King told the House Commerce transportation subcommittee, "We feel the L&N management has failed to maintain a level of safety and competence in its employes. In those moves where risks must be taken, they are unfamiliar with the rules. It's a management responsibility and they have shown no discipline, no follow through and no leadership."

King also said in the interview that his agency recommended to the Federal Railroad Administration last year that it limit the size and length of trains carrying hazardous material. They also recommended to the FRA that trains crews have information on board about the material they are carrying.

The National Transportation Safety Board has power to investigate accidents but no enforcement or regulatory power.

Rep. James Florio (D-N.J.) asked James Palmer, Transportation Department administrator for research and special programs, why there are no regulations requiring the shipper to put forms on trains identifying chemicals and how to deal with them. "We're exploring a way to do that," Palmer said.

Florio pointed out Canada already does it. "That's something to start with, not explore. A major problem is that local fire departments don't know what to do with these chemicals," Florio said.

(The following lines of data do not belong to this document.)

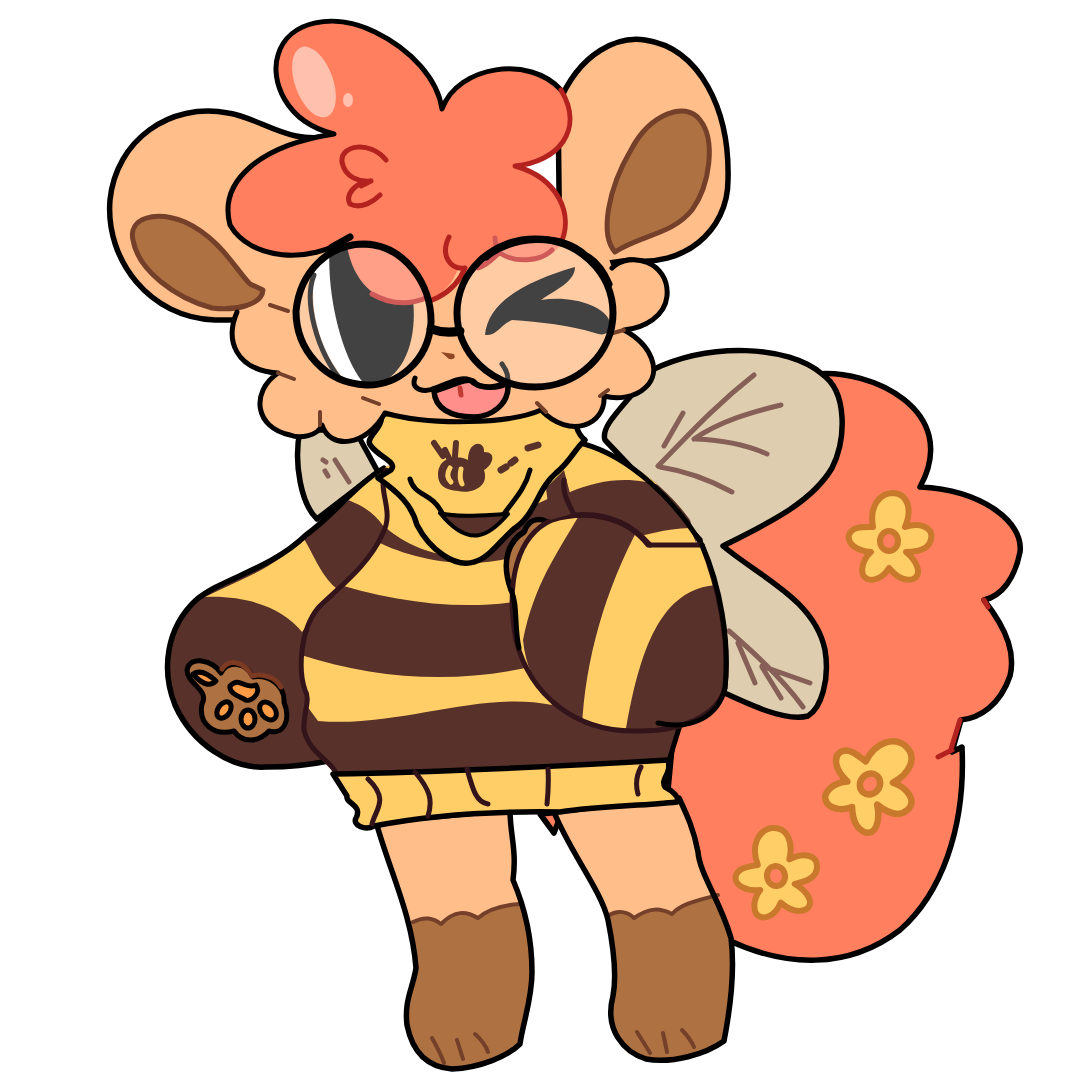
<!DOCTYPE html>
<html lang="en">
<head>
<meta charset="utf-8">
<title>Bee sweater critter</title>
<style>
:root{--ink:#000;--coral:#ff7f5f;--coral-line:#b3221f;--peach:#ffbe8a;--brown:#ae7141;--brown-line:#75402a;--choco:#57312a;--choco-line:#33141a;--honey:#ffce66;--honey-line:#c9792b;--wing:#decdae;--vein:#866056;--iris:#424242;--tongue:#ff8f8a}
html,body{margin:0;background:#fff;overflow:hidden}
svg{display:block;width:1072px;height:1072px}
path,ellipse,circle{stroke-linecap:round;stroke-linejoin:round}
.outline{stroke:var(--ink);stroke-width:5.5}
.line{fill:none;stroke:var(--ink);stroke-width:5}
.coral{fill:var(--coral)}
.peach{fill:var(--peach)}
.brown{fill:var(--brown)}
.choco{fill:var(--choco)}
.honey{fill:var(--honey)}
.wing{fill:var(--wing)}
.vein{fill:none;stroke:var(--vein);stroke-width:5}
.seam{fill:none;stroke:var(--choco-line);stroke-width:5}
.curl{fill:none;stroke:var(--coral-line);stroke-width:5}
.soft{fill:none;stroke:var(--brown-line);stroke-width:4}
.flower{fill:var(--honey);stroke:var(--honey-line);stroke-width:6}
.flower-eye{fill:var(--coral);stroke:var(--honey-line);stroke-width:6}
.pad{fill:#ff9a45;stroke:var(--ink);stroke-width:5}
</style>
</head>
<body>
<svg viewBox="0 0 1072 1072" role="img" aria-label="Winking critter with round glasses, bee wings and a striped sweater">
<defs>
<path id="leg-left" d="M376 822C390 872 412 915 416 968C413 988 404 1000 407 1025C412 1050 426 1067 452 1069C480 1068 508 1056 520 1044C523 1022 532 1000 532 972C532 938 525 908 513 880C517 850 510 835 510 810Z"/>
<path id="leg-right" d="M554 812C570 852 601 890 608 920C613 945 617 975 613 996C604 1030 624 1052 646 1059C672 1064 706 1054 724 1041C730 1010 735 970 731 938C720 900 700 875 698 852C694 830 687 815 679 798Z"/>
<path id="arm-left" d="M384 468C354 486 334 515 306 535C270 570 222 578 196 600C166 628 161 670 175 705C193 745 232 769 266 767C290 767 310 765 328 761L395 590Z"/>
<path id="torso" d="M386 466C376 490 396 510 382 535C368 566 338 588 318 608C300 630 298 670 305 690C311 700 303 712 304 730C310 755 332 760 337 775L668 762L682 725L725 640L690 520C665 485 625 455 584 444Z"/>
<path id="forearm" d="M552 520C518 535 505 580 516 640C530 695 575 732 636 731C682 732 718 715 725 688C730 640 718 585 702 545C685 545 665 545 648 545C625 515 585 510 552 520Z"/>
<path id="ear-left" d="M335 135C290 147 262 118 228 113C170 102 116 140 110 200C105 260 150 318 215 320L290 320L350 240Z"/>
<path id="ear-right" d="M558 105C580 50 620 36 645 40C700 48 730 110 728 180C728 232 682 268 630 260L560 270Z"/>
<path id="lens-left" d="M364 244C405 245 432 285 431 323C428 362 397 386 366 385C325 383 296 350 296 311C300 272 328 244 364 244Z"/>
<ellipse id="lens-right" cx="535" cy="313" rx="78" ry="74"/>
<clipPath id="in-leg-left"><use href="#leg-left"/></clipPath>
<clipPath id="in-leg-right"><use href="#leg-right"/></clipPath>
<clipPath id="in-arm-left"><use href="#arm-left"/></clipPath>
<clipPath id="in-torso"><use href="#torso"/></clipPath>
<clipPath id="in-forearm"><use href="#forearm"/></clipPath>
<clipPath id="in-lens-left"><use href="#lens-left"/></clipPath>
<g id="blossom">
<path class="flower" d="M-16 -14C-20 -35 -9 -48 4 -48C20 -47 23 -30 16 -14C30 -19 45 -14 42 -2C40 10 24 11 17 11C28 20 34 34 24 38C14 41 5 33 0 27C-8 40 -21 42 -26 34C-29 25 -23 15 -18 11C-33 10 -42 2 -40 -6C-37 -15 -25 -14 -16 -14Z"/>
<ellipse class="flower-eye" rx="9" ry="10"/>
</g>
</defs>

<rect width="1072" height="1072" fill="#fff"/>

<g id="tail">
<path class="coral outline" d="M815 374C870 368 962 410 920 487C982 490 1024 522 1020 552C1015 578 1002 596 984 600C1009 632 1015 655 1010 676C1000 705 980 718 961 720L952 752L962 747C966 830 940 895 900 930C848 970 785 967 728 940L668 790L690 560Z"/>
<path class="curl" d="M984 600L988 607M960 720L951 749M938 757L952 750"/>
<use href="#blossom" x="889" y="541"/>
<use href="#blossom" transform="translate(870 784) rotate(38) scale(1.08)"/>
<use href="#blossom" transform="translate(776 876) rotate(-10)"/>
<path class="coral outline" d="M540 814L554 833L562 812Z"/>
</g>

<g id="wings">
<path class="wing outline" d="M300 430C293 465 302 505 317 519L378 472L355 430Z"/>
<path class="vein" d="M335 460L349 482M325 471L328 476M323 460L326 462"/>
<path class="wing outline" d="M605 440C600 425 625 406 652 370C710 342 788 345 822 374C848 392 846 440 832 468C810 505 762 526 723 546C760 577 815 600 825 650C830 680 821 708 808 716C786 722 750 705 718 690L700 540Z"/>
<path class="vein" d="M658 466C684 440 712 408 754 375M694 439C720 421 752 412 781 405M696 439C720 440 745 444 767 454M660 467C686 471 710 480 732 492M683 413L664 446M729 631C758 656 785 682 803 707M738 643L755 683M762 666L810 683M762 667L781 698"/>
</g>

<g id="legs">
<use href="#leg-left" class="peach"/>
<path class="brown" clip-path="url(#in-leg-left)" d="M390 930C420 915 432 916 441 924C455 908 466 910 478 918C495 906 510 905 540 905V1072H390Z"/>
<path class="soft" d="M413 922C425 916 433 918 441 924C455 910 466 911 478 918C490 908 505 905 520 904M432 1038Q440 1052 444 1063M457 1040L463 1059M475 1034Q485 1043 488 1052"/>
<use href="#leg-left" class="outline" fill="none"/>
<use href="#leg-right" class="peach"/>
<path class="brown" clip-path="url(#in-leg-right)" d="M590 925C610 908 622 908 634 918C650 905 660 907 672 914C688 901 700 900 740 892V1072H590Z"/>
<path class="soft" d="M608 916C618 909 628 912 634 918C650 907 660 908 672 914C682 903 700 900 718 895M637 1032Q644 1043 650 1053M663 1033L667 1052M682 1030Q690 1038 694 1047"/>
<use href="#leg-right" class="outline" fill="none"/>
</g>

<g id="sweater">
<g id="far-sleeve">
<use href="#arm-left" class="choco"/>
<g class="honey" clip-path="url(#in-arm-left)">
<path d="M205 597C242 578 282 566 302 536C312 550 320 575 336 588L302 632C285 610 250 595 205 597Z"/>
<path d="M338 497C360 503 374 512 384 527L400 460L370 465Z"/>
</g>
<use href="#arm-left" class="outline" fill="none"/>
<path class="brown" stroke="#000" stroke-width="5" d="M187 670C190 655 212 660 221 673C228 660 246 662 253 677C268 674 285 685 284 702C291 720 284 735 269 731C258 743 242 743 234 731C215 736 198 725 202 704C210 690 187 684 187 670Z"/>
<path fill="none" stroke="#7c3a22" stroke-width="5" d="M222 669C230 657 245 663 252 676C264 673 276 678 281 687"/>
<path class="pad" d="M230 686C240 676 244 690 256 685C262 693 250 704 244 699C238 696 229 693 230 686Z"/>
<path class="pad" d="M193 674Q202 668 216 681Q207 690 193 674Z"/>
<ellipse class="pad" cx="224" cy="710" rx="6" ry="9" transform="rotate(35 224 710)"/>
<ellipse class="pad" cx="248" cy="719" rx="7" ry="9"/>
<ellipse class="pad" cx="268" cy="711" rx="7" ry="10" transform="rotate(-40 268 711)"/>
</g>
<g id="body">
<use href="#torso" class="choco"/>
<g class="honey" clip-path="url(#in-torso)">
<path d="M370 460H600L570 492C530 500 500 530 450 560C420 560 400 535 378 525Z"/>
<path class="choco" d="M384 526C400 541 425 553 452 556L445 566C415 560 390 550 366 540Z"/>
<path d="M370 538C410 560 470 572 520 555V601C460 611 390 602 325 580Z"/>
<path d="M295 653C370 678 450 685 530 667L552 705C480 690 400 728 318 721L295 690Z"/>
<path d="M560 440L600 440L665 487C630 475 600 480 570 492Z"/>
<path d="M625 542C645 534 665 529 690 528L720 600L650 600Z"/>
</g>
<path class="seam" d="M386 470C376 492 396 510 382 535C368 566 338 588 318 608C300 630 298 670 305 690C311 700 303 712 304 730C310 755 332 760 337 775"/>
<path class="line" stroke-width="7" d="M584 444C630 457 675 500 702 545M680 725L668 764"/>
</g>
<g id="near-sleeve">
<path class="brown outline" d="M511 590C500 560 510 540 524 532C530 515 545 518 551 526L530 560Z"/>
<use href="#forearm" class="honey"/>
<g class="choco" clip-path="url(#in-forearm)">
<path d="M585 505C560 550 535 580 523 640C528 690 560 720 582 728C585 660 605 590 640 525Z"/>
<path d="M730 585C665 580 640 640 624 740H740Z"/>
</g>
<use href="#forearm" class="seam"/>
<path class="line" d="M511 590C518 605 514 625 519 648M702 545C720 585 730 640 725 688C718 718 690 730 658 723"/>
<path class="choco" d="M546 488L564 470L575 513L550 520Z"/>
<path class="seam" d="M564 480C562 495 570 505 574 515C605 512 630 522 650 545"/>
</g>
<g id="hem">
<path class="honey outline" d="M333 774C400 773 530 768 668 760C672 775 660 778 665 787C673 791 680 798 677 802C640 806 600 806 560 812C500 811 430 815 374 826C365 831 352 825 356 818C363 805 345 803 347 796Z"/>
<path class="seam" d="M368 779C390 800 375 810 372 824M415 772C430 790 433 800 428 816M467 769C473 790 476 802 488 804M548 769Q549 785 547 804M641 767Q634 780 638 794"/>
</g>
<g id="bandana">
<path class="honey outline" d="M381 414C385 428 363 438 371 446C380 458 398 462 391 470L378 478C398 492 412 505 417 525C430 550 455 568 474 562C490 558 500 540 515 528C535 515 538 488 556 473C570 462 574 450 585 440C575 432 575 420 573 405Z"/>
<path class="choco" stroke="#000" stroke-width="4" d="M440 513C460 518 485 515 508 514C490 535 470 550 440 513Z"/>
<path class="line" d="M410 479C415 497 432 492 442 513M530 470C525 490 512 502 504 514"/>
<g id="bee-badge">
<path class="choco" d="M438 475C438 455 460 455 468 460C468 440 485 440 484 452C498 452 492 466 484 470C490 488 470 494 458 491C445 490 438 485 438 475Z"/>
<path fill="none" stroke="#57312a" stroke-width="6" d="M434 443L443 456M456 443L455 456M445 450L450 460"/>
<path fill="none" stroke="#ffce66" stroke-width="5" d="M450 468Q445 476 451 482M461 469Q459 478 462 484"/>
<path fill="none" stroke="#57312a" stroke-width="7" d="M501 470L506 467M511 463L515 460M528 448L538 445"/>
</g>
</g>
</g>

<g id="head">
<use href="#ear-left" class="peach outline"/>
<path class="brown" stroke="#75402a" stroke-width="5" d="M133 240C128 218 155 210 185 222C220 238 236 270 250 284L263 290C262 305 235 311 212 308C175 298 138 270 133 240Z"/>
<use href="#ear-right" class="peach outline"/>
<path class="brown" stroke="#75402a" stroke-width="5" d="M615 252C600 235 607 190 632 148C650 115 685 100 700 120C716 140 710 185 692 210C672 235 640 235 615 252Z"/>
<path class="peach" d="M300 200H590L612 268C630 250 670 262 667 296C665 316 645 328 624 330C652 345 662 372 646 387C634 399 615 399 604 396C606 425 570 440 541 410C510 422 430 424 385 413C366 447 330 450 322 425C318 436 300 439 290 435C255 428 250 392 278 373C235 370 225 340 237 312L310 300Z"/>
<path class="line" d="M612 268C630 250 670 262 667 296C665 316 645 328 624 330C652 345 662 372 646 387C634 399 615 399 604 396C606 425 570 440 541 410C510 424 430 426 385 413C366 447 330 450 322 425C318 436 300 439 290 435C255 428 250 392 278 373C235 370 225 340 237 312"/>
<path class="soft" stroke="#c9792b" d="M270 305L288 311M278 373L294 379M320 412V425M363 398L379 404M537 403L546 412M608 390L600 396M613 333L624 330"/>
<path d="M441 352L454 354Q457 360 449 359Z" fill="#8f4726"/>
<path fill="var(--tongue)" class="outline" d="M434 391C455 385 465 378 473 381C480 390 500 388 508 383C510 405 490 417 474 417C450 417 435 408 434 391Z"/>
<path class="line" d="M415 378C410 390 425 393 435 388C450 383 460 376 470 380C480 391 505 388 508 377Q508 370 502 364"/>
<path d="M460 388L461 395" fill="none" stroke="#c43b35" stroke-width="5"/>
</g>

<g id="hair">
<path class="coral" d="M328 134C285 122 270 80 278 55C288 20 335 12 375 32C412 50 438 80 442 109C458 65 530 55 561 90C585 130 558 162 515 166C558 178 575 215 560 245C545 260 520 262 500 250C495 262 470 274 458 268C450 295 420 310 400 303C370 300 345 275 346 238C310 265 250 260 230 225C218 180 262 145 328 134Z"/>
<path class="line" d="M348 238C310 265 250 260 230 225C218 180 262 145 334 134C285 122 270 80 278 55C288 20 335 12 375 32C412 50 438 80 442 109C458 65 530 55 561 90"/>
<path class="curl" d="M561 90C585 130 558 162 515 166C558 178 575 215 560 245M449 237C440 255 450 270 465 268C454 295 425 308 400 303M386 160C370 140 340 145 342 162C345 178 360 182 371 181C355 182 345 195 350 204C362 210 375 200 380 195M371 181L361 186"/>
<ellipse cx="314" cy="82" rx="19" ry="37" transform="rotate(-20 314 82)" fill="#ffc0ad"/>
<ellipse cx="348" cy="100" rx="5" ry="7" fill="#ffc0ad"/>
</g>

<g id="glasses">
<use href="#lens-left" fill="#ffcba2"/>
<g clip-path="url(#in-lens-left)">
<path d="M318 255C305 300 318 355 350 385H400C355 350 335 300 330 245Z" fill="#fff"/>
<path d="M330 240C325 300 345 365 366 386C400 385 418 345 413 300L350 240Z" fill="var(--iris)"/>
<path d="M314 275C304 300 315 350 344 384" fill="none" stroke="var(--iris)" stroke-width="5"/>
<path d="M346 238C350 280 375 302 402 303C425 303 440 290 440 270L390 230Z" fill="#ff9f87"/>
<path d="M372 294Q400 310 428 297" fill="none" stroke="#d05a58" stroke-width="5"/>
</g>
<use href="#lens-right" fill="#ffcba2"/>
<path d="M472 268C485 245 520 238 562 243C550 262 520 262 500 250C492 265 482 269 472 268Z" fill="#ff9f87"/>
<path d="M478 268C490 264 495 255 500 253C515 263 540 262 552 250M495 238L496 246" fill="none" stroke="#d05a58" stroke-width="5"/>
<path d="M485 335C488 300 530 280 575 267C575 282 555 290 541 300C570 295 605 305 610 322C612 332 605 337 595 333C570 325 540 322 512 320C500 325 497 336 485 335Z" fill="var(--iris)"/>
<path d="M502 364Q508 372 508 380" fill="none" stroke="var(--iris)" stroke-width="5"/>
<use href="#lens-left" class="line" style="stroke-width:7"/>
<use href="#lens-right" class="line" style="stroke-width:7"/>
<path d="M332 247L350 237M486 257C510 236 560 232 585 255Q600 263 609 284" fill="none" stroke="#000" stroke-width="7"/>
<path d="M431 329Q445 334 460 331" fill="none" stroke="#000" stroke-width="9"/>
</g>
</svg>
</body>
</html>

He said the fire department in Crestview did the right thing by backing off and calling federal officials. Others might have tried to fight the fire, which could have caused injuries or deaths. CAPTION: Picture, Ammonia cloud hovers in background as workers repair track near a derailment of chemical tank cars in Florida. AP